MB Comment: This should be required reading for every parent before every vaccination given to their children. The CDC says ‘seizures can occur after vaccination,’ seizures after MMR ‘often result in a visit to an emergency room’ and implies that 10% of toddlers who get such seizures will develop epilepsy.
Parents aren’t knowingly signing up for childhood seizures, visits to emergency rooms and the tacitly admitted 10% risk of epilepsy (after having seizures) when they vaccinate their children.
In my experience, pediatricians NEVER warn parents about these risks. This issue is discussed in my chapter of the book ‘Vaccine Epidemic.’ Parents of kids who suffered these events tell how their children were left with epilepsy and permanent neurological damage.
See Age Of Autism for their stories.
CDC Centers for Disease Control and Prevention

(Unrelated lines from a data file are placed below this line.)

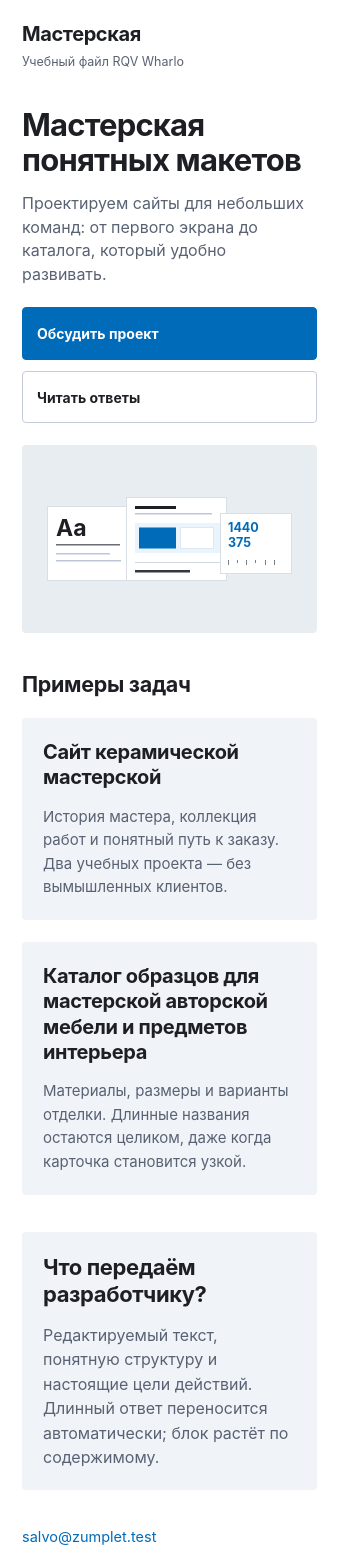
<!DOCTYPE html>
<html lang="ru">
<head>
<meta charset="utf-8">
<title>Мастерская понятных макетов</title>
<style>
:root {
  --ink: #1d1f24;
  --muted: #596273;
  --blue: #006bb8;
  --panel: #f0f3f7;
  --stage: #e8edf1;
  --outline: #c5cbdb;
}
* { box-sizing: border-box; margin: 0; }
html, body { width: 339px; height: 1568px; overflow: hidden; background: #fff; }
body {
  display: flex;
  flex-direction: column;
  padding: 22px 22px 0;
  font-family: Inter, "Noto Sans", sans-serif;
  color: var(--ink);
  white-space: nowrap;
}
a { color: inherit; text-decoration: none; }
main { display: flex; flex-direction: column; }
.site-header { display: flex; flex-direction: column; gap: 7px; }
.brand { font-size: 20px; line-height: 24px; font-weight: 700; letter-spacing: -.4px; }
.tagline { font-size: 12.5px; line-height: 18px; color: var(--muted); }
h1 { margin-top: 36px; font-size: 31px; line-height: 35px; font-weight: 700; letter-spacing: -.8px; }
.lead { margin-top: 15px; font-size: 16px; line-height: 23.5px; color: var(--muted); }
.actions { display: flex; flex-direction: column; gap: 11px; margin-top: 21px; }
.button {
  display: flex;
  align-items: center;
  height: 52px;
  padding: 0 14px;
  border: 1px solid var(--outline);
  border-radius: 4px;
  font-size: 14px;
  font-weight: 700;
}
.button.primary { height: 53px; background: var(--blue); border-color: var(--blue); color: #fff; }
.hero-art { display: block; margin-top: 22px; width: 295px; height: 188px; border-radius: 4px; background: var(--stage); }
.hero-art text { font-family: Inter, "Noto Sans", sans-serif; font-weight: 700; }
.tasks { display: flex; flex-direction: column; margin-top: 37px; }
.tasks h2 { font-size: 21.5px; line-height: 28px; letter-spacing: -.3px; margin-bottom: 20px; }
.task-list { display: flex; flex-direction: column; gap: 22px; }
.card { padding: 22px 21px 0; border-radius: 4px; background: var(--panel); }
.card h3 { font-size: 20px; line-height: 25.3px; letter-spacing: -.35px; }
.card p { margin-top: 14px; font-size: 15px; line-height: 23.6px; color: var(--muted); }
.ceramics { height: 202px; }
.furniture { height: 253px; }
.faq { height: 258px; margin-top: 37px; }
.faq h3 { font-size: 22px; line-height: 27px; letter-spacing: -.4px; }
.faq p { margin-top: 15px; font-size: 16px; line-height: 24.4px; }
footer { margin-top: 36px; font-size: 14.5px; line-height: 22px; color: var(--blue); }
</style>
</head>
<body>
<header class="site-header">
  <a class="brand" href="#">Мастерская</a>
  <p class="tagline">Учебный файл RQV Wharlo</p>
</header>

<main>
  <h1>Мастерская<br>понятных макетов</h1>
  <p class="lead">Проектируем сайты для небольших<br>команд: от первого экрана до<br>каталога, который удобно<br>развивать.</p>
  <nav class="actions">
    <a class="button primary" href="#">Обсудить проект</a>
    <a class="button" href="#">Читать ответы</a>
  </nav>

  <svg class="hero-art" viewBox="0 0 295 188" role="img" aria-label="Три листа макета: типографика, страница и размеры экранов">
    <g class="type-sheet">
      <rect x="25.5" y="61.5" width="79" height="74" fill="#fff" stroke="#d9dfe6"/>
      <text x="34" y="91" font-size="23" fill="#1d1f24">Aa</text>
      <rect x="34" y="99" width="64" height="1.5" fill="#686d76"/>
      <rect x="34" y="108" width="54" height="1.5" fill="#bdc6d6"/>
      <rect x="34" y="115" width="65" height="1.5" fill="#bdc6d6"/>
    </g>
    <g class="page-sheet">
      <rect x="104.5" y="52.5" width="100" height="83" fill="#fff" stroke="#d9dfe6"/>
      <rect x="113" y="61" width="41" height="3" fill="#1d1f24"/>
      <rect x="113" y="68" width="77" height="1.5" fill="#bdc6d6"/>
      <rect x="113" y="78" width="85" height="30" fill="#eaf4fd"/>
      <rect x="117" y="82.5" width="37" height="21" fill="#006bb8"/>
      <rect x="158.5" y="82.5" width="33" height="21" fill="#fff" stroke="#dfe7f0"/>
      <rect x="113" y="117" width="85" height="1" fill="#d3d9e2"/>
      <rect x="113" y="125" width="55" height="2.5" fill="#34373d"/>
    </g>
    <g class="size-sheet">
      <rect x="198.5" y="68.5" width="71" height="60" fill="#fff" stroke="#d9dfe6"/>
      <g font-size="12.5" fill="#006bb8">
        <text x="206" y="87">1440</text>
        <text x="206" y="102">375</text>
      </g>
      <path d="M206.5 115v5M215.5 115v3M224.5 115v5M233.5 115v3M243.5 115v5M252.5 115v5" stroke="#7a808a" fill="none"/>
    </g>
  </svg>

  <section class="tasks">
    <h2>Примеры задач</h2>
    <div class="task-list">
      <article class="card ceramics">
        <h3>Сайт керамической<br>мастерской</h3>
        <p>История мастера, коллекция<br>работ и понятный путь к заказу.<br>Два учебных проекта — без<br>вымышленных клиентов.</p>
      </article>
      <article class="card furniture">
        <h3>Каталог образцов для<br>мастерской авторской<br>мебели и предметов<br>интерьера</h3>
        <p>Материалы, размеры и варианты<br>отделки. Длинные названия<br>остаются целиком, даже когда<br>карточка становится узкой.</p>
      </article>
    </div>
  </section>

  <section class="card faq">
    <h3>Что передаём<br>разработчику?</h3>
    <p>Редактируемый текст,<br>понятную структуру и<br>настоящие цели действий.<br>Длинный ответ переносится<br>автоматически; блок растёт по<br>содержимому.</p>
  </section>
</main>

<footer><a href="#">salvo@zumplet.test</a></footer>
</body>
</html>
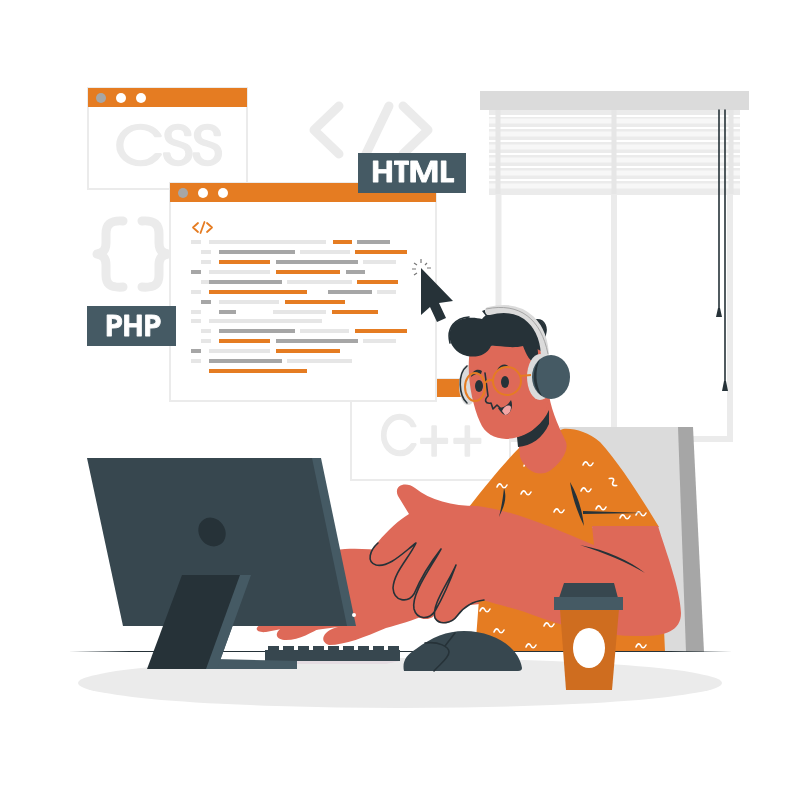
<!DOCTYPE html>
<html lang="en">
<head>
<meta charset="utf-8">
<title>Web developer at work</title>
<style>
:root{--orange:#e57c22;--cup:#cf6d1f;--skin:#de6958;--slate:#455a64;--deep:#37474f;--ink:#263238;--pale:#ebebeb;--silver:#dbdbdb;--grey:#a6a6a6}
html,body{margin:0;width:800px;height:800px;overflow:hidden;background:#fff}
svg{display:block}
text{font-family:"TeX Gyre Adventor",Lato,sans-serif}
.orange{fill:var(--orange)}.skin{fill:var(--skin)}.slate{fill:var(--slate)}.deep{fill:var(--deep)}.ink{fill:var(--ink)}.pale{fill:var(--pale)}.silver{fill:var(--silver)}.grey{fill:var(--grey)}.white{fill:#fff}
.panel{fill:#fff;stroke:var(--pale);stroke-width:2}
.ghost{fill:var(--pale);stroke:var(--pale);stroke-width:2.5;stroke-linejoin:round;font-size:52px}
.label{fill:#fff;stroke:#fff;stroke-width:.8;stroke-linejoin:round;font-size:28px;font-weight:700}
.line{fill:none;stroke:var(--ink);stroke-width:1.6;stroke-linecap:round;stroke-linejoin:round}
.symbol{fill:none;stroke:var(--pale);stroke-width:9;stroke-linecap:round;stroke-linejoin:round}
.code{fill:none;stroke-width:4}
</style>
</head>
<body>
<svg width="800" height="800" viewBox="0 0 800 800" role="img" aria-label="A programmer in headphones working at a desktop computer, with code windows floating behind">
<defs>
  <g id="window-dots"><circle r="5" class="grey"/><circle cx="20" r="5" class="white"/><circle cx="40" r="5" class="white"/></g>
  <path id="squiggle" d="M-5 1c2-5 4-3 5-1s3 3 5-1" fill="none" stroke="#fff" stroke-width="1.6" stroke-linecap="round"/>
</defs>

<g id="room-window">
  <path d="M498.500 194V439H730V194M614 110V439" fill="none" stroke="#ebebeb" stroke-width="6"/>
  <rect x="489" y="110" width="251" height="85" class="pale"/>
  <path d="M489 116H740M489 128H740M489 141H740M489 154H740M489 167H740M489 180H740" fill="none" stroke="#fff" stroke-width="2"/>
  <path d="M489 121H740M489 134H740M489 147H740M489 160H740M489 173H740M489 186H740" fill="none" stroke="#f7f7f7" stroke-width="5"/>
  <path d="M498 110V194M614 110V194M731 110V194" stroke="#e6e6e6" stroke-width="5"/>
  <rect x="480" y="91" width="269" height="19" class="silver"/>
  <path d="M719 110V310M725 110V384" class="line"/>
  <path d="M718 308h2l2 9h-6zM724 381h2l2 10h-6z" class="ink"/>
</g>

<g id="css-window">
  <rect x="88" y="88" width="159" height="101" class="panel"/>
  <rect x="88" y="88" width="159" height="19" class="orange"/>
  <use href="#window-dots" x="101" y="98"/>
  <text x="115" y="164" textLength="107" lengthAdjust="spacingAndGlyphs" class="ghost">CSS</text>
</g>
<g id="cpp-window">
  <rect x="351" y="379" width="159" height="101" class="panel"/>
  <rect x="351" y="379" width="159" height="18" class="orange"/>
  <text x="380" y="454" textLength="104" lengthAdjust="spacingAndGlyphs" class="ghost">C++</text>
</g>
<g id="code-symbols" class="symbol">
  <path d="M339 106L314 130L339 154M389 106L364 158M403 106L428 130L403 154"/>
  <path d="M123 221C110 220 106 225 106 234V243C106 250 103 253 97 254C103 255 106 258 106 265V275C106 284 110 288 123 287M142 221C155 220 159 225 159 234V243C159 250 162 253 168 254C162 255 159 258 159 265V275C159 284 155 288 142 287"/>
</g>
<g id="editor-window">
  <rect x="170" y="183" width="266" height="218" class="panel"/>
  <rect x="170" y="183" width="266" height="19" class="orange"/>
  <use href="#window-dots" x="183" y="193"/>
  <path d="M198 223L193 227.500L198 232M204.500 222L200.500 233M207 223L212 227.500L207 232" fill="none" stroke="#e57c22" stroke-width="1.800" stroke-linecap="round" stroke-linejoin="round"/>
  <path class="code" stroke="#e6e6e6" d="M191 242h10M209 242h117M201 252h10M300 252h50M201 262h10M363 262h33M209 272h61M201 282h8M287 282h65M191 292h10M377 292h19M219 302h60M191 312h10M273 312h53M191 321h10M209 321h113M201 331h10M300 331h49M201 341h10M363 341h33M209 351h61M191 361h10M287 361h65"/>
  <path class="code" stroke="#a6a6a6" d="M357 242h33M219 252h76M276 262h82M191 272h10M346 272h19M209 282h73M328 292h44M201 302h10M219 312h17M219 331h76M276 341h82M191 351h10M209 361h73"/>
  <path class="code" stroke="#e57c22" d="M333 242h19M355 252h52M219 262h51M276 272h64M357 282h41M209 292h98M285 302h60M332 312h46M355 331h52M219 341h51M276 351h64M209 371h98"/>
</g>
<g id="language-labels">
  <rect x="358" y="153" width="108" height="40" class="slate"/>
  <text x="371" y="182" textLength="83" lengthAdjust="spacingAndGlyphs" class="label">HTML</text>
  <rect x="87" y="306" width="89" height="40" class="slate"/>
  <text x="105" y="336" textLength="56" lengthAdjust="spacingAndGlyphs" class="label">PHP</text>
</g>
<g id="cursor">
  <path d="M421 268V315L430 307L437 322L446 318L439 303L453 301Z" class="ink"/>
  <path d="M412 269h4M414 263l3 2M421 259v4M427 263l-2 2M431 268h-4M414 275l3-2" fill="none" stroke="#777" stroke-width="1.200"/>
</g>

<g id="chair">
  <path d="M560 427H679L689 652H560Z" class="silver"/>
  <path d="M678 427H693L704 652H686Z" class="grey"/>
</g>

<g id="programmer">
  <g id="far-arm" class="skin">
    <path d="M335 550C365 546 390 553 420 552L500 575L480 604C440 607 412 622 386 628C365 637 345 645 329 645C318 641 324 630 338 627L300 632L310 580Z"/>
    <path d="M260 625C253 629 258 633 266 632L292 627L280 622Z"/>
    <path d="M283 627C273 633 276 640 286 640C300 640 312 632 322 627L300 620Z"/>
  </g>
  <g id="shirt">
    <path d="M520 447C505 462 487 484 469 507L482 560L475 652H665L664 629L630 580L592 527L659 527C639 494 619 463 600 442C588 432 574 428 563 429Z" class="orange"/>
    <g>
      <use href="#squiggle" x="529" y="465"/><use href="#squiggle" x="502" y="486"/><use href="#squiggle" x="526" y="493"/><use href="#squiggle" x="559" y="511"/><use href="#squiggle" x="588" y="464"/><use href="#squiggle" transform="translate(613 482) rotate(55)"/><use href="#squiggle" x="586" y="490"/><use href="#squiggle" x="601" y="508"/><use href="#squiggle" x="625" y="517"/><use href="#squiggle" x="641" y="514"/><use href="#squiggle" transform="translate(547 452) rotate(60)"/><use href="#squiggle" x="485" y="610"/><use href="#squiggle" x="499" y="631"/><use href="#squiggle" x="531" y="646"/><use href="#squiggle" x="549" y="625"/><use href="#squiggle" x="641" y="646"/>
    </g>
  </g>
  <path id="neck" d="M517 427L520 457C526 472 540 478 551 470C561 463 569 450 566 442C561 431 552 414 549 395L512 400Z" class="skin"/>
  <path d="M517 437C530 433 543 424 549 410V424C543 438 531 446 518 447Z" class="ink"/>
  <g id="near-arm">
    <path d="M592 526H658C666 552 680 588 681 613C681 631 665 636 643 636C608 637 570 629 530 614C510 607 495 604 483 600C471 601 463 608 457 617C449 626 436 625 434 616C427 622 416 619 414 610C413 604 415 599 414 595C407 603 394 600 393 590C393 581 400 573 405 563C395 566 386 569 376 565C366 562 370 550 378 542C388 530 399 520 409 514L398 496C393 485 406 481 415 488C430 500 452 506 477 506C512 510 551 527 594 545Z" class="skin"/>
    <path class="line" d="M376 565C366 562 370 550 378 543M376 565C389 568 404 552 416 543C409 558 394 572 393 588C394 602 408 603 414 594C420 580 430 563 441 549C430 569 411 594 414 609C417 620 429 620 435 611C442 599 449 584 456 565C447 585 431 606 435 618C440 626 452 623 457 616C465 605 474 601 484 600"/>
    <path d="M580 545C607 550 630 561 645 573C625 561 604 553 580 545ZM583 511L645 513L583 514ZM504 488C508 500 502 510 499 517C502 505 503 497 504 488ZM570 482C578 496 582 510 584 526C577 511 572 497 570 482Z" class="ink"/>
  </g>
  <g id="head">
    <path d="M482 311C498 303 518 306 531 320C546 317 550 332 543 340L547 378L526 370L506 342Z" class="ink"/>
    <ellipse cx="468" cy="385" rx="9" ry="20" class="silver"/>
    <path d="M467 366C457 374 459 396 467 403" class="line"/>
    <path d="M470 350C466 374 472 404 480 422C486 437 502 442 518 437C536 432 547 419 549 395L541 351L520 340Z" class="skin"/>
    <path d="M467 356C451 352 445 336 453 325C460 316 475 317 482 319C490 309 509 309 523 321C536 331 539 345 538 364C530 363 526 354 523 346C511 349 497 345 491 346C487 355 477 358 467 356Z" class="ink"/>
    <path d="M450 343C446 327 456 318 469 317M531 321C546 316 549 329 543 340" class="line"/>
    <path d="M489 311C525 302 545 326 545 359" fill="none" stroke="#dbdbdb" stroke-width="8" stroke-linecap="round"/>
    <path d="M486 309C520 302 541 319 548 354" fill="none" stroke="#a6a6a6" stroke-width="1"/>
    <ellipse cx="540" cy="377" rx="13" ry="23" class="silver"/>
    <ellipse cx="551" cy="377" rx="19" ry="22" class="slate"/>
    <path d="M540 359C531 369 532 389 542 396C535 384 535 370 540 359Z" class="ink"/>
    <ellipse cx="479" cy="386" rx="4" ry="6" class="ink"/><ellipse cx="505" cy="382" rx="4" ry="6" class="ink"/>
    <path d="M471 377C472 370 478 368 482 371L481 374C476 373 474 375 471 377ZM497 370C501 363 507 363 510 368C505 367 502 368 497 370Z" class="ink"/>
    <path d="M485 373L488 396C484 400 485 404 491 403L493 409L497 405L501 409" class="line" stroke-width="2"/>
    <path d="M498 408C504 408 508 405 511 400C514 407 510 415 505 415C502 414 500 411 498 408Z" class="ink"/>
    <path d="M502 411C504 406 509 404 511 407C511 412 508 415 505 415Z" fill="#f3a6a6"/>
    <g fill="none" stroke="#e57c22" stroke-width="2"><ellipse cx="475" cy="387" rx="10" ry="14"/><circle cx="507" cy="381" r="14"/><path d="M485 383Q489 378 493 381M520 376L531 375"/></g>
  </g>
</g>

<g id="desk">
  <ellipse cx="400" cy="683" rx="322" ry="25" class="pale"/>
  <path d="M69 651.500L130 651H670L732 651.500L670 652H130Z" class="ink"/>
</g>

<g id="keyboard">
  <path d="M265 650H400V661H265Z" class="deep"/>
  <path d="M268 648H400" fill="none" stroke="#37474f" stroke-width="4" stroke-dasharray="11 4"/>
  <path d="M297 661H400L386 664H297Z" fill="#e5dce2"/>
</g>
<g id="monitor">
  <path d="M215 659L297 661V669H207Z" class="slate"/>
  <path d="M232 575H251L217 669H203Z" class="slate"/>
  <path d="M87 458H314L349 626H123Z" class="deep"/>
  <path d="M312 458H321L356 626H347Z" class="slate"/>
  <path d="M182 575H242L207 669H147Z" class="ink"/>
  <path d="M240 575H251L217 669H206Z" class="slate"/>
  <ellipse cx="212" cy="532" rx="13" ry="15" transform="rotate(-35 212 532)" class="ink"/>
  <circle cx="354" cy="615" r="2" class="white"/>
</g>
<g id="mouse">
  <path d="M404 671C402 662 406 655 416 649C432 637 447 631 464 631C495 631 519 648 522 668Q522 671 518 671Z" class="deep"/>
  <path d="M425 643C439 641 449 647 449 652C449 658 440 664 434 671M445 646L455 633" class="line" stroke-width="1.200"/>
</g>
<g id="coffee-cup">
  <path d="M560 609H619L612 690H566Z" fill="#cf6d1f"/>
  <path d="M564 583H614L618 598H559Z" class="deep"/>
  <rect x="554" y="597" width="69" height="13" class="slate"/>
  <ellipse cx="589" cy="648" rx="16" ry="20" class="white"/>
</g>
</svg>
</body>
</html>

Frequently Asked Questions about Febrile Seizures Following Childhood Vaccinations
“… Monitoring that’s been done for the 2010-11 flu season suggests that when flu vaccine and 13-valent pneumococcal conjugate vaccine (PCV 13) are given on the same day, there may be an association with febrile seizures in children aged 12 to 23 months …
What is a febrile seizure?
“Febrile” means “relating to a fever.” In some children, having a fever can bring on a seizure. During a febrile seizure, a child often has spasms or jerking movements—large or small—and may lose consciousness …
Is there an increased risk for febrile seizures after childhood vaccines?
Febrile seizures can occur when a child has a fever from any cause. They are most common after infections, including those that can be prevented by vaccination. But in rare instances, febrile seizures can occur after vaccination. Studies have shown that there is a small increased risk for febrile seizures during the first to second week after vaccination with measles, mumps, rubella (MMR) vaccine and the first dose of measles, mumps, rubella, and varicella (MMRV) vaccine …
Who is most at risk for febrile seizures?
Febrile seizures are not uncommon. About 2%-5% of young children will have at least one febrile seizure. Most febrile seizures occur in children between the ages of 6 months and 5 years. The peak age is 14–18 months, which overlaps with the ages when first doses of the MMRV, MMR, and varicella vaccines are recommended …
How serious is a febrile seizure?
Most children who have febrile seizures recover quickly and have no lasting effects. However, febrile seizures often result in a visit to an emergency room and can be very frightening for parents and caregivers. About 1 in 3 children who have one febrile seizure will have at least one more febrile seizure. Most children (greater than 90%) who have a seizure will not develop epilepsy.”